    about 2 days ago
  • New post on Science and Enterprise: Nerve Stimulation Tested to Prevent Migraine https://t.co/Pql1jaABFQ #Science #Business
    about 2 days ago

Please share Science & Enterprise

First Flaw Reportedly Found in Advanced Encryption Standard

Supercomputer (kosheahan/Flickr)Computer scientists from European universities and Microsoft Research have found a weakness in the Advanced Encryption Standard (AES) algorithm. Andrey Bogdanov from Katholieke Universiteit Leuven in Belgium, Christian Rechberger from L’École Normale Supérieure in Paris, and Dmitry Khovratovich from Microsoft Research say that the discovered flaw makes the recovery of the secret AES encryption key somewhat easier than anticipated by AES’s developers.

The researchers designed an attack on the AES as part of a long-term cryptanalysis project while Bogdanov and Rechberger were visiting scholars at Microsoft Research. Their attack applies to all versions of AES even if it used with a single encryption key, and shows that finding the AES key is four times easier than previously believed.

The AES is a widely used tool for heavy-duty computer security. It is used in more than 1,700 products validated by the U.S. National Institute of Standards and Technology (NIST), and thousands of others. AES has also been standardized by NIST, ISO, and IEEE and approved by the U.S. National Security Agency for protecting secret and top secret information.

Even at one-fourth of the anticipated effort, breaking the AES key would still be a monumental, if not insurmountable, job. The researchers calculate that it would require a trillion machines that each could test a billion keys per second, running for more more than two billion years, to recover a 128-bit AES key. Current large-scale corporate computers could test at most 10 million keys per second.

Read more:
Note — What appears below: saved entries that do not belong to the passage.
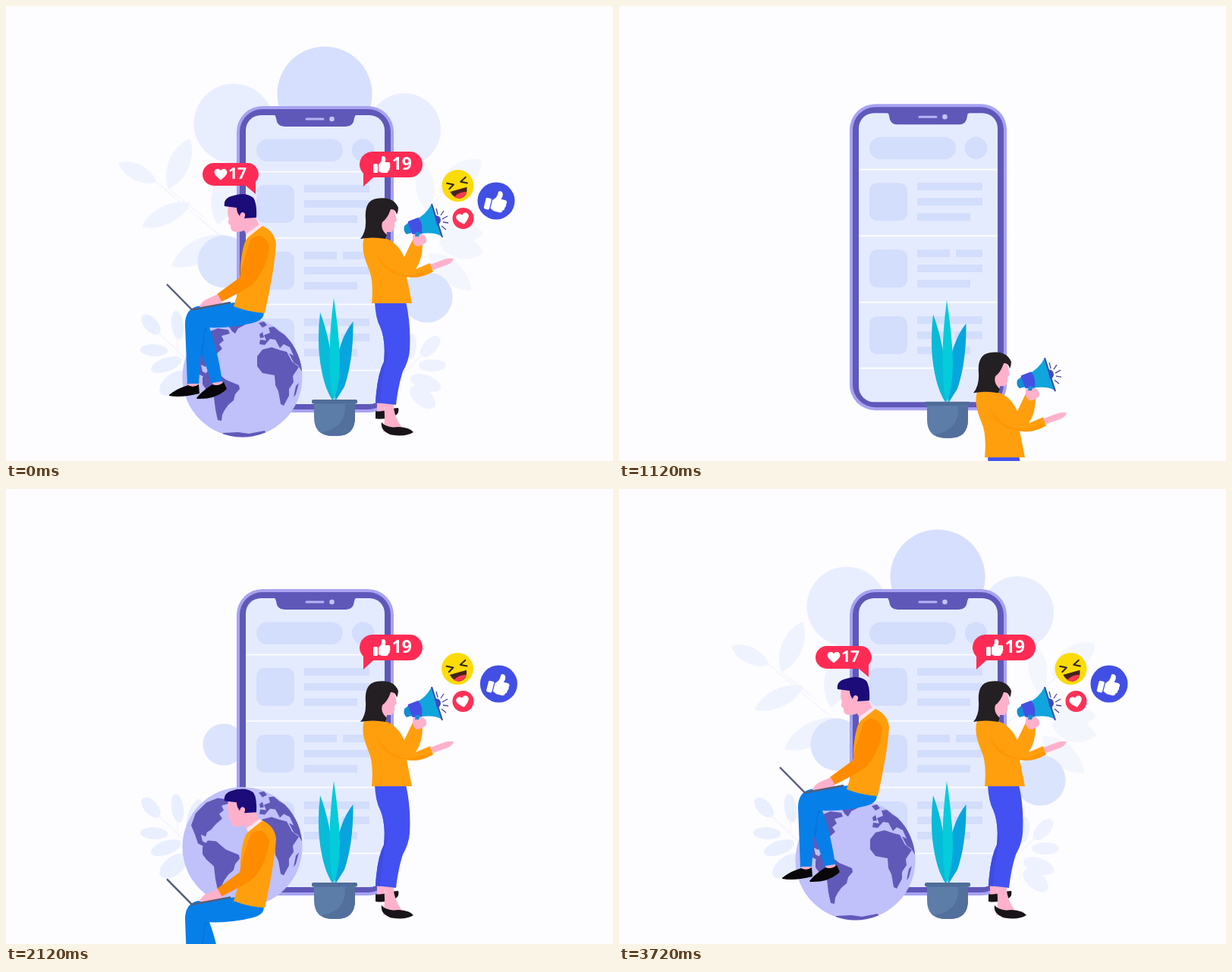
An HTML page for the animation above (4640 ms loop, 800 px wide and 600 px high).

```html
<!DOCTYPE html>
<html lang="en">
<head>
<meta charset="utf-8">
<title>Social campaign</title>
<style>
html, body { margin: 0; width: 100%; height: 100%; overflow: hidden; background: #fdfcff; }
svg { display: block; width: 800px; height: 600px; }
text { font: 700 23px "Open Sans", "Noto Sans", sans-serif; fill: #fff; }
</style>
</head>
<body>
<svg viewBox="0 0 800 600">
<defs>
  <path id="heart" d="M0 8C-9 1-9-2-8-4C-6-8-1-7 0-4C1-7 6-8 8-4C9-2 9 1 0 8Z"/>
  <g id="thumb">
    <rect x="-11" y="-1" width="6" height="12" rx="1.5"/>
    <path d="M-4 0C0-3 0-6 0-10C4-13 7-8 4.500-3H9C11-3 12-1 11 1C12 3 11 4 10.500 5C11 7 10 8 9 8C9 10 8 11 6 11H0L-4 9Z"/>
  </g>
  <clipPath id="ball"><circle cx="311.500" cy="489.500" r="79"/></clipPath>
</defs>

<!-- backdrop -->
<g id="leavesL" data-s="2150,300,320" fill="#eff3fe"></g>
<g id="leavesR" data-s="3080,530,300" fill="#f4f6fe"></g>
<g id="branchL" data-s="1800,240,475" fill="#e9effe"></g>
<g id="branchR" data-s="3260,530,480" fill="#eef2fe"></g>
<circle data-s="2310,300,155" cx="300" cy="155" r="52.500" fill="#e9eefe"/>
<circle data-s="2800,525,163" cx="525" cy="163" r="48" fill="#e9eefe"/>
<circle data-s="1955,287,337" cx="287" cy="337" r="34.500" fill="#dbe4fd"/>
<circle data-s="3000,555,384" cx="555" cy="384" r="33.500" fill="#dbe4fd"/>
<circle data-s="2395,420,116" cx="420" cy="116" r="62.500" fill="#d6dffd"/>

<g id="phone" data-y="535,470">
  <rect x="304" y="132" width="207" height="404" rx="34" fill="#a8a2f2"/>
  <rect x="308" y="136" width="199" height="396" rx="30" fill="#5f58b9"/>
  <rect x="316" y="144" width="183" height="381" rx="20" fill="#e5ebfe"/>
  <path d="M353 143H462Q459 145 459 148Q458 159 448 159H367Q357 159 356 148Q356 145 353 143Z" fill="#5f58b9"/>
  <path d="M396 149H418" stroke="#b7b2f3" stroke-width="3" stroke-linecap="round"/>
  <circle cx="429.500" cy="149" r="3.300" fill="#c5c2f6"/>
  <path d="M316 218.500H499M316 306H499M316 393.500H499M316 480.500H499" stroke="#fff" stroke-width="1.600"/>
  <g id="feed" fill="#d3ddfc">
    <rect x="330" y="175.500" width="114" height="29.500" rx="14.700"/>
    <circle cx="470.500" cy="190" r="14.700"/>
  </g>
</g>

<g id="globe" data-y="1895,250">
  <circle cx="311.500" cy="489.500" r="79" fill="#c0c0fb"/>
  <g clip-path="url(#ball)" fill="#6159b8">
    <path d="M244 461L250 445L264 431L279 425L293 427L295 432L284 435L287 441L281 446L285 452L276 460L270 467L265 470L263 476L257 473L259 482L267 486L263 490L253 485L249 473Z"/>
    <path d="M259 490L266 481L277 482L285 489L290 493L307 500L308 505L302 512L300 520L293 526L288 533L285 539L284 547L279 546L276 532L274 515L264 506L259 499Z"/>
    <path d="M292 420L304 413L318 415L314 421L306 425L302 432L298 429Z"/>
    <path d="M331 462L338 453L350 450L362 454L370 456L377 469L386 476L378 488L379 496L373 505L373 514L366 527L362 525L359 508L355 500L354 487L338 484L331 475Z"/>
    <path d="M334 446L335 440L343 441L340 434L348 431L346 424L353 423L360 429L373 437L392 470L390 482L385 474L379 470L373 458L379 461L374 450L366 446L361 451L355 440L348 439L341 447Z"/>
    <path d="M333 418L340 416L344 421L338 424ZM334 433L338 430L340 437L335 438ZM382 501L386 497L382 512L379 516ZM286 563L306 562L320 564L341 560L345 570L284 570Z"/>
  </g>
</g>

<g id="man" data-y="2015,352">
  <path d="M293 264Q291 276 294 281Q291 287 296 289Q295 298 304 298Q310 298 314 296L317 302L335 291L328 277L311 264Z" fill="#ffb1cb"/>
  <path d="M288 264Q286 253 300 250Q316 245 326 253Q331 260 330 279L314 280Q317 273 312 272Q309 272 308 277Q304 272 304 266Q295 265 288 264Z" fill="#1b0c79"/>
  <path d="M317 300L334 288L340 291L319 306Z" fill="#ffe4e8"/>
  <path d="M339 401Q343 413 325 418Q298 425 268 424Q278 449 285 495L271 499Q264 474 257 457L254 499H239Q237 445 236 420Q236 400 252 396L302 391Z" fill="#077fe9"/>
  <path d="M270 424Q260 424 262 437L259 461L257 457L262 424Z" fill="#0875dc"/>
  <path d="M338 290Q354 297 356 314Q354 347 341 405Q321 404 300 396Q310 367 309 343Q312 311 319 305Z" fill="#ff9f0e"/>
  <path d="M323 307Q339 296 347 316Q344 346 325 367Q307 379 282 391L278 380L308 358Q313 333 323 307Z" fill="#ff8b00"/>
  <path d="M279 380L268 385Q257 389 255 397Q266 399 285 391Z" fill="#ffb1cb"/>
  <path d="M212 367L245 400.500L296 391" fill="none" stroke="#535d78" stroke-width="2.400"/>
  <path d="M240 498H254V502L240 503ZM272 497L285 495L286 501L273 502Z" fill="#ffb1cb"/>
  <path d="M215 513Q224 505 240 500Q247 504 254 499L255 511Q231 517 215 514ZM251 517Q258 508 272 499Q280 502 287 496L291 505Q277 519 252 518Z" fill="#080608"/>
</g>

<g id="plant" data-y="762,215">
  <path d="M414 404Q409 447 416 481Q421 507 431 521L433 493Q427 437 414 404Z" fill="#08bbd9"/>
  <path d="M457.500 416Q458 467 446 502L434 521L432 490Q438 439 457.500 416Z" fill="#07a5de"/>
  <path d="M432 385Q425 439 427 477Q427 504 432 520Q439 502 440 472Q440 438 432 385Z" fill="#04ccdb"/>
  <path d="M406 522H460V542Q460 567 436 567H430Q406 567 406 542Z" fill="#5d7da9"/>
  <path d="M460 525V542Q460 567 436 567H430Q422 567 416 562Q449 557 447 525Z" fill="#536f9b"/>
  <rect x="403" y="519" width="60" height="5.500" rx="2" fill="#4f6d99"/>
</g>

<g id="woman" data-y="1040,350">
  <path d="M489 520H498V536H489Z" fill="#ffb1cb"/>
  <path d="M487 534Q495 536 504 531L517 530Q519 538 511 541Q499 546 487 544Z" fill="#191419"/>
  <path d="M497 520H511Q509 539 522 556L497 562Q501 541 497 520Z" fill="#ffb1cb"/>
  <path d="M495 549Q502 557 517 555Q533 556 537 562Q526 569 506 565Q493 560 495 549Z" fill="#191419"/>
  <path d="M486 390H527Q534 420 532 454Q531 468 523 482Q517 500 514 526L487 523Q489 487 498 469Q501 441 493 423Q487 412 486 390Z" fill="#4351f2"/>
  <path d="M498 469Q501 441 493 423Q500 438 502 463Q495 489 493 524L487 523Q489 487 498 469Z" fill="#3f4ce4"/>
  <path d="M472 306Q487 301 504 308Q517 314 525 331L537 306L549 314Q549 334 540 347L559 339L563 350Q543 361 528 357L535 392H482Q485 360 477 344Q467 320 472 306Z" fill="#ff9f0e"/>
  <path d="M488 325Q501 350 526 355Q543 355 557 347L563 350Q544 361 528 357L513 354Q494 346 488 325Z" fill="#ff9700"/>
  <path d="M559 341L575 335Q582 332 590 333Q588 340 577 343L563 348Z" fill="#ffb1cb"/>
  <path d="M497 264Q510 260 513 274L515 283L512 286Q513 295 508 298H502L501 306L486 306L494 282Z" fill="#ffb1cb"/>
  <path d="M474 281Q472 257 488 254Q510 250 517 266Q517 271 515 275Q513 267 507 268Q503 280 496 285Q493 294 502 302L500 307Q483 304 467 307Q475 298 474 281Z" fill="#231f22"/>
  <path d="M536 304Q536 300 544 300Q555 301 554 311Q548 317 541 317Q535 313 536 304Z" fill="#ffb1cb"/>
  <path d="M539 282Q553 276 561 261L575 304Q563 297 544 301Z" fill="#10a5dc"/>
  <path d="M530 284L543 279Q550 286 548 300L536 301Q528 294 530 284Z" fill="#4450e4"/>
  <path d="M525 290L530 286L535 299L528 301Q523 297 525 290ZM540 298L546 298L544 304H539Z" fill="#108ed2"/>
  <path d="M561 261L575 305" stroke="#344bb1" stroke-width="2"/>
  <path d="M565 276Q573 276 573 283Q572 288 568 289Z" fill="#4048bd"/>
  <path d="M569 275L567 267M573 276L577 270M575 281L582 277M576 285L583 286M574 290L580 295" stroke="#46489c" stroke-width="1.300"/>
</g>

<g data-x="1255,212">
  <circle cx="602.500" cy="280" r="14" fill="#fd3155"/>
  <use href="#heart" transform="translate(602 280) rotate(-12)" fill="#fff"/>
</g>
<g data-x="1475,225">
  <circle cx="595.500" cy="237" r="21" fill="#fcdc08"/>
  <g transform="translate(595.500 237) rotate(-16)" fill="none" stroke="#332421" stroke-width="2" stroke-linecap="round" stroke-linejoin="round">
    <path d="M-13-7L-5-3L-12 1M13-8L5-4L13 0"/>
    <path d="M-12 5H11Q9 17-1 17Q-10 15-12 5Z" fill="#48221d" stroke="none"/>
    <path d="M-9 13Q0 8 9 11Q5 17-1 17Q-6 16-9 13Z" fill="#fc3b4f" stroke="none"/>
  </g>
</g>
<g data-x="1695,180">
  <circle cx="646" cy="257" r="24.500" fill="#424fe4"/>
  <use href="#thumb" transform="translate(646 257) rotate(14) scale(1.250)" fill="#fff"/>
</g>

<g data-s="1650,507,209">
  <path d="M482 192H532A17 17 0 0 1 532 226H484L471 238V221A17 17 0 0 1 482 192Z" fill="#fe2c55"/>
  <use href="#thumb" transform="translate(495 209)" fill="#fff"/>
  <text x="508.500" y="216">19</text>
</g>
<g data-s="2372,296,222">
  <path d="M274 207H318A15 15 0 0 1 329 232V248L316 237H274A15 15 0 0 1 274 207Z" fill="#fe2c55"/>
  <use href="#heart" transform="translate(283 221.500)" fill="#fff"/>
  <text x="293" y="228" style="font-size:21px">17</text>
</g>
</svg>
<script>
const $ = id => document.getElementById(id);
const add = (id, html) => $(id).insertAdjacentHTML('beforeend', html);

function leaf(id, x1, y1, x2, y2, w) {
  const dx = x2 - x1, dy = y2 - y1, len = Math.hypot(dx, dy);
  const nx = -dy / len * w, ny = dx / len * w;
  const at = (f, k) => `${x1 + dx * f + nx * k} ${y1 + dy * f + ny * k}`;
  add(id, `<path d="M${x1} ${y1}C${at(.25, 1)} ${at(.75, 1)} ${x2} ${y2}C${at(.75, -1)} ${at(.25, -1)} ${x1} ${y1}Z"/>`);
}
const oval = (id, x, y, rx, ry, a) =>
  add(id, `<ellipse cx="${x}" cy="${y}" rx="${rx}" ry="${ry}" transform="rotate(${a} ${x} ${y})"/>`);
const stem = (id, d) => add(id, `<path d="${d}" fill="none" stroke="#f1f4fe" stroke-width="1.200"/>`);

[[148, 207, 198, 232, 14], [242, 175, 214, 241, 18], [179, 291, 243, 260, 16],
 [218, 343, 292, 303, 20], [297, 208, 279, 288, 22]].forEach(l => leaf('leavesL', ...l));
stem('leavesL', 'M198 232L305 322M214 241L260 278');
[[627, 203, 571, 246, 22], [548, 204, 556, 271, 16], [629, 300, 562, 294, 20],
 [613, 375, 558, 326, 19], [629, 325, 570, 311, 20]].forEach(l => leaf('leavesR', ...l));
stem('leavesR', 'M600 225L510 310');

[[191, 420, 16, 9, 48], [226, 421, 8, 19, -8], [195, 454, 18, 8, 3],
 [211, 473, 21, 9, -20], [221, 497, 22, 12, -38], [248, 430, 8, 22, 20]].forEach(o => oval('branchL', ...o));
stem('branchL', 'M196 426L245 473M226 434V452');
[[559, 449, 17, 9, -48], [562, 474, 18, 8, 0], [553, 497, 21, 10, 20],
 [549, 516, 20, 11, 40], [534, 449, 7, 17, 4]].forEach(o => oval('branchR', ...o));
stem('branchR', 'M561 447L516 492');

// each line of a feed card: pairs of x and width
const full = [393, 86], short = [393, 70];
const cards = [[full, full, short], [[393, 43, 444, 35], full, short], [full, [393, 42, 442, 37], short]];
cards.forEach((lines, i) => {
  const top = 236 + i * 88;
  let html = `<rect x="330" y="${top}" width="50" height="50" rx="10"/>`;
  lines.forEach((bars, j) => {
    for (let k = 0; k < bars.length; k += 2)
      html += `<rect x="${bars[k]}" y="${top + j * 20}" width="${bars[k + 1]}" height="10"/>`;
  });
  add('feed', html);
});

// fast arrival, then a damped swing around the resting place
function spring(dt) {
  const rise = 165, s = dt - rise;
  if (s < 0) return 1 - (dt / rise) ** 1.2;
  return s > 900 ? 0 : -.12 * Math.exp(-.0071 * s) * Math.sin(Math.PI * s / 170);
}

const parts = [...document.querySelectorAll('[data-x],[data-y],[data-s]')].map(el => {
  const kind = ['x', 'y', 's'].find(k => el.dataset[k]);
  return { el, kind, v: el.dataset[kind].split(',').map(Number) };
});

function pose({ el, kind, v: [start, a, b] }, t) {
  const dt = t - start;
  el.style.display = dt > 0 ? '' : 'none';
  if (dt <= 0) return;
  if (kind === 's') {
    const u = Math.min(1, dt / 300), k = 1 - (1 - u) ** 2;
    el.setAttribute('transform', `translate(${a} ${b}) scale(${k}) translate(${-a} ${-b})`);
    el.setAttribute('opacity', Math.min(1, .25 + u * 1.3));
  } else {
    const d = a * spring(dt);
    el.setAttribute('transform', kind === 'x' ? `translate(${d} 0)` : `translate(0 ${d})`);
  }
}

const begin = performance.now();
function draw() {
  let t = Math.max(0, performance.now() - begin) % 4640;
  t = Math.floor(t / 40) * 40;
  if (t < 40 || t >= 3720) t = 9999;
  parts.forEach(p => pose(p, t));
  requestAnimationFrame(draw);
}
draw();
</script>
</body>
</html>
```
Photo: kosheahan/Flickr

*     *     *

Please share Science & Enterprise ...
error

2 comments to First Flaw Reportedly Found in Advanced Encryption Standard